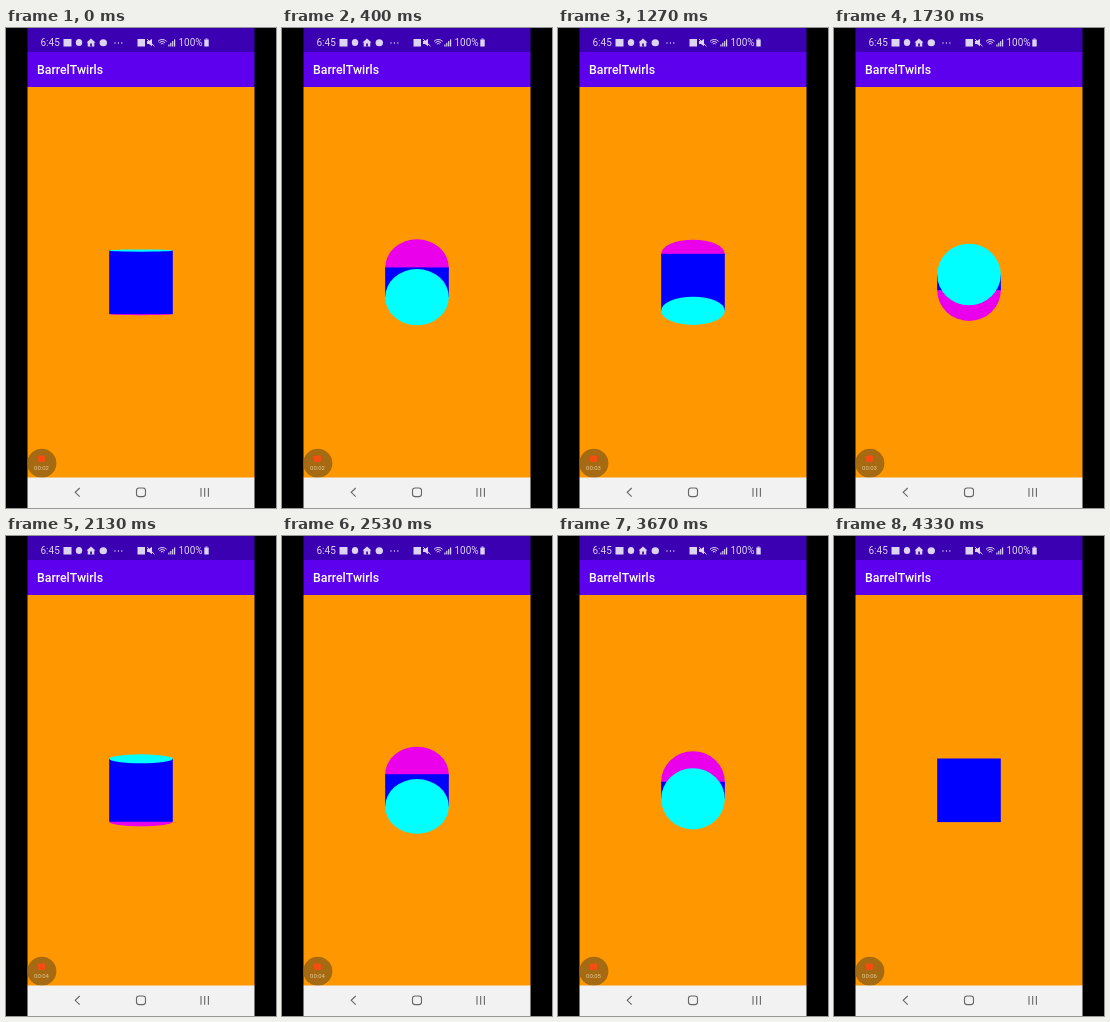
An HTML page with a canvas that plays this animation: 270x480 px, repeating every 4.39 s.

```html
<!DOCTYPE html>
<html lang="en">
<head>
<meta charset="utf-8">
<title>Spinning cylinder</title>
<style>
  html, body { margin: 0; width: 100%; height: 100%; overflow: hidden; background: #000; }
  canvas { display: block; width: 270px; height: 480px; }
</style>
</head>
<body>
<canvas id="stage"></canvas>
<script>
const W = 270, H = 480, LOOP = 4390;
const canvas = document.getElementById('stage');
const ctx = canvas.getContext('2d');
const dpr = window.devicePixelRatio || 1;
canvas.width = W * dpr;
canvas.height = H * dpr;
ctx.scale(dpr, dpr);

// Time in ms and unwrapped tilt in degrees; the turn is almost uniform.
const TILT = [
  [0, 2], [730, -115], [1730, -284.3], [2530, -419.5],
  [3200, -532.8], [3670, -614.5], [4330, -720], [4390, -730]
];

function tiltAt(t) {
  let i = 1;
  while (i < TILT.length - 1 && t > TILT[i][0]) i++;
  const [t0, a0] = TILT[i - 1], [t1, a1] = TILT[i];
  return a0 + (a1 - a0) * (t - t0) / (t1 - t0);
}

const tickStart = n => 10 * Math.round(n * 20 / 3);
function snap(t) {
  let n = Math.floor(t * 0.015) + 1;
  while (tickStart(n) > t) n--;
  return tickStart(n);
}

function rect(x, y, w, h, color) {
  ctx.fillStyle = color;
  ctx.fillRect(x, y, w, h);
}

function ellipse(x, y, rx, ry, color) {
  ctx.fillStyle = color;
  ctx.beginPath();
  ctx.ellipse(x, y, rx, ry, 0, 0, Math.PI * 2);
  ctx.fill();
}

function poly(points, color, closed = true) {
  ctx.beginPath();
  points.forEach(([x, y]) => ctx.lineTo(x, y));
  if (closed) {
    ctx.fillStyle = color;
    ctx.fill();
  } else {
    ctx.strokeStyle = color;
    ctx.stroke();
  }
}

function text(str, x, y, font, color, align = 'left') {
  ctx.font = font + ' Roboto, "Noto Sans", sans-serif';
  ctx.fillStyle = color;
  ctx.textAlign = align;
  ctx.fillText(str, x, y);
}

function statusBar() {
  const ink = '#ddd3f2', bar = '#3a00b2';
  rect(21.5, 0, 227, 24, bar);
  text('6:45', 34.5, 18.3, '10px', ink);
  rect(57.5, 11, 8, 7.5, ink);
  ellipse(73, 14.5, 3.2, 3.6, ink);
  poly([[80.5, 14.5], [85, 10.5], [89.5, 14.5], [88.3, 14.5], [88.3, 18.5], [81.7, 18.5], [81.7, 14.5]], ink);
  rect(84.2, 15.5, 1.7, 3, bar);
  ellipse(97.3, 14.7, 3.7, 3.5, ink);
  for (let i = 0; i < 3; i++) ellipse(109 + i * 3.4, 15, 0.7, 0.7, ink);

  rect(131.5, 11, 7.5, 7.5, ink);
  poly([[141, 13], [143, 13], [146, 10.7], [146, 18.3], [143, 16], [141, 16]], ink);
  ctx.lineWidth = 1;
  poly([[141, 11], [148.5, 18.3]], ink, false);
  ctx.strokeStyle = ink;
  for (let r = 2; r < 7; r += 2) {
    ctx.beginPath();
    ctx.arc(156.3, 17.5, r, -Math.PI * 0.76, -Math.PI * 0.24);
    ctx.stroke();
  }
  for (let i = 0; i < 4; i++) rect(162.3 + i * 1.9, 16.5 - i * 1.7, 1.2, 2 + i * 1.7, ink);
  text('100%', 172.5, 18.3, '10px', ink);
  rect(198.3, 11.5, 4.4, 7, ink);
  rect(199.5, 10.5, 2, 1, ink);
}

function navBar() {
  const ink = '#666';
  rect(21.5, 449.5, 227, 30.5, '#f1f2f1');
  ctx.lineWidth = 1.1;
  poly([[73.7, 460], [69.2, 464.3], [73.7, 468.6]], ink, false);
  ctx.beginPath();
  ctx.roundRect(130.5, 460, 9, 8.6, 2.6);
  ctx.stroke();
  for (let x = 195; x < 204; x += 3.7) poly([[x, 460], [x, 468.8]], ink, false);
}

function recorder(t) {
  const sec = 2 + Math.floor((t + 130) / 1000);
  ctx.save();
  ctx.beginPath();
  ctx.rect(21.5, 415, 40, 40);
  ctx.clip();
  ellipse(35.8, 435.3, 14.6, 14.6, '#a66b12');
  ctx.restore();
  ctx.fillStyle = '#f84c10';
  ctx.beginPath();
  ctx.roundRect(32, 427.5, 7, 6.5, 1.5);
  ctx.fill();
  text('00:0' + sec, 35.5, 441.8, '6px', '#e4c894', 'center');
}

// Whichever cap faces the viewer is cyan, so the pose repeats every half turn.
function cylinder(t) {
  const cx = 135, cy = 254.3, r = 31.8;
  const a = ((tiltAt(t) % 180 + 180) % 180) * Math.PI / 180;
  const shift = r * Math.cos(a), ry = r * Math.sin(a);
  ellipse(cx, cy + shift, r, ry, '#ea00ea');
  rect(cx - r, cy - Math.abs(shift), 2 * r, 2 * Math.abs(shift), '#00f');
  ellipse(cx, cy - shift, r, ry, '#0ff');
}

function draw(t) {
  rect(0, 0, W, H, '#000');
  rect(21.5, 59, 227, 391, '#ff9800');
  rect(21.5, 24, 227, 35, '#5d00ed');
  statusBar();
  text('BarrelTwirls', 31, 46, '500 12.3px', '#fff');
  cylinder(t);
  recorder(t);
  navBar();
}

const began = performance.now();
function loop() {
  draw(snap((performance.now() - began) % LOOP));
  requestAnimationFrame(loop);
}
loop();
</script>
</body>
</html>
```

++++

## BRIEF
Lines holding the word "poly" are the answer; copy each one from the records above.

## OUTPUT FOR THIS EXERCISE
function poly(points, color, closed = true) {
  poly([[80.5, 14.5], [85, 10.5], [89.5, 14.5], [88.3, 14.5], [88.3, 18.5], [81.7, 18.5], [81.7, 14.5]], ink);
  poly([[141, 13], [143, 13], [146, 10.7], [146, 18.3], [143, 16], [141, 16]], ink);
  poly([[141, 11], [148.5, 18.3]], ink, false);
  poly([[73.7, 460], [69.2, 464.3], [73.7, 468.6]], ink, false);
  for (let x = 195; x < 204; x += 3.7) poly([[x, 460], [x, 468.8]], ink, false);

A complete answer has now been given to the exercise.